Last year, Google launched support for the back-forward cache page caching technology on Android, which provides instant page loading when users navigate using the back or forward buttons.
According to a new document discovered by enthusiasts, the Google Chrome 92 update will also include support by default for such caching on Windows, Linux, and macOS platforms.
Now, if you open and close a page in Google Chrome, it is immediately unloaded from memory. For nearly two years, Google has been testing the back-forward cache to make it faster to open pages when users hit the back or forward button.
When the technology is finally implemented in the browser, users will be able to quickly re-open previously visited pages without having to download them again. This feature will allow Google Chrome’s Back and Forward buttons to work almost instantly.
Google currently plans to begin a “pilot rollout” of Chrome 92 and expand its reach in the coming months.

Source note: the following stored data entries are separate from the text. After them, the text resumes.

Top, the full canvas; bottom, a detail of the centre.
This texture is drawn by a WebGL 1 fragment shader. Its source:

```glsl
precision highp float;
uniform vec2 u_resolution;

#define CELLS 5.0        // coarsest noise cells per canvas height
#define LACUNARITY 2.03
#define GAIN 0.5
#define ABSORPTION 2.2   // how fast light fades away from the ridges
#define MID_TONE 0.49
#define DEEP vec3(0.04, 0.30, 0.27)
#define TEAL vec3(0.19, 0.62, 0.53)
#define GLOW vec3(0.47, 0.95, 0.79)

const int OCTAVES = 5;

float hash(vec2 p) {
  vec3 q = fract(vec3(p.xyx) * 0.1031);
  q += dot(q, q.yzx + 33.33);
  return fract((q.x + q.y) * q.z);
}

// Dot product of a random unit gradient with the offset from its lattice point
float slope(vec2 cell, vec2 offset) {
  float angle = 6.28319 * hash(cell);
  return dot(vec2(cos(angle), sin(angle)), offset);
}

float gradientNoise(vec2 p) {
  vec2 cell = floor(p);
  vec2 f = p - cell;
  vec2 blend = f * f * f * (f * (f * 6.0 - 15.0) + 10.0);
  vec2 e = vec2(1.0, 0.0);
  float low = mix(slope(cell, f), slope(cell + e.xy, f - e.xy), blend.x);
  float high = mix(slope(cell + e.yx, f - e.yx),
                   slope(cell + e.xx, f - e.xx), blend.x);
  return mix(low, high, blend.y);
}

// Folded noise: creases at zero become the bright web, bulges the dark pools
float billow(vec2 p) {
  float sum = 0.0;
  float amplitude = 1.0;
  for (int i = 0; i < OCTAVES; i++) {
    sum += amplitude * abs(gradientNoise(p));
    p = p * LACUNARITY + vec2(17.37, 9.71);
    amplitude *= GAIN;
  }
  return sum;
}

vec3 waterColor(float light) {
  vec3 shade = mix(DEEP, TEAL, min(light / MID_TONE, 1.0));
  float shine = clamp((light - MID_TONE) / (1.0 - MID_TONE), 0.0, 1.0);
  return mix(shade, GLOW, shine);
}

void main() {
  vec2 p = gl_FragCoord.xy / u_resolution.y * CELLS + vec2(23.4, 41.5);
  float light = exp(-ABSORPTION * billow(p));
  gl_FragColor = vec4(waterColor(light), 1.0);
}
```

It is not clear when this feature will be activated for all users, but interested users can manually enable it from the experimental features page in Chrome.
According to StatCounter statistics as of April 2021, Google Chrome continues to dominate the browser market with a well over 60% share.